■ WORK REQUIRED:
Only lines with the string "total" are wanted. Pull them out of the data.

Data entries

-- Opening Marker --

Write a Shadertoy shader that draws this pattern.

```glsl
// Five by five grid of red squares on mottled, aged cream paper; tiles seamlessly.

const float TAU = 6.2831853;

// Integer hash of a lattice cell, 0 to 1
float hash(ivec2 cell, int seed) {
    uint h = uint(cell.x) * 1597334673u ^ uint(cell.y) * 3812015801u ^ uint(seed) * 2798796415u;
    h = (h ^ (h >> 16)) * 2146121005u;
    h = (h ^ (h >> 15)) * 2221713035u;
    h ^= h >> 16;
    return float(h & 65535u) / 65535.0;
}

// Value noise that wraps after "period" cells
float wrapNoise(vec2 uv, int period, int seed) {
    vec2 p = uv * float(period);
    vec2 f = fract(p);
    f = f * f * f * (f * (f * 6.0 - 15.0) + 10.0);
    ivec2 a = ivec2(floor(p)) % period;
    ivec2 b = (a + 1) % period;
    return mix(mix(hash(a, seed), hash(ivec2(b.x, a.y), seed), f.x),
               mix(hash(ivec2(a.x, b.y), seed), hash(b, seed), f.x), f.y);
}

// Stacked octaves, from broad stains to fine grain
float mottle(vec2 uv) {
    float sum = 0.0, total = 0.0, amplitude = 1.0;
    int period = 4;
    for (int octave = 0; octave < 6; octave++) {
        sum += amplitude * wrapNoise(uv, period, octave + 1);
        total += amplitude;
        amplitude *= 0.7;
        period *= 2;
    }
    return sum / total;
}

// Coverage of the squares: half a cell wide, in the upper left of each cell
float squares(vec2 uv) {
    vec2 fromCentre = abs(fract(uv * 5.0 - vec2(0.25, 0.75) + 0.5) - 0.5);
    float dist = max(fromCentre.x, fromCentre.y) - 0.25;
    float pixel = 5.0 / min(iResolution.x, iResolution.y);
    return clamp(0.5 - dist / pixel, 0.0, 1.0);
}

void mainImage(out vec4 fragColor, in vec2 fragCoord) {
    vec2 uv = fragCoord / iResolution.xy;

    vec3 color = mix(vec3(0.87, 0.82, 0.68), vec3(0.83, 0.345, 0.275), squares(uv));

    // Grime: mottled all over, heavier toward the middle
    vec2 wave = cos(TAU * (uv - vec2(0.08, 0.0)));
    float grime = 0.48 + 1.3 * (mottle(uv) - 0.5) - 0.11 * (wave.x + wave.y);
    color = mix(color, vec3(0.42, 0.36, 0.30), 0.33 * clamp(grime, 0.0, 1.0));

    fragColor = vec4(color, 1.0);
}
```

-- Closing Marker --

■ TASK RESULT:
    float sum = 0.0, total = 0.0, amplitude = 1.0;
        total += amplitude;
    return sum / total;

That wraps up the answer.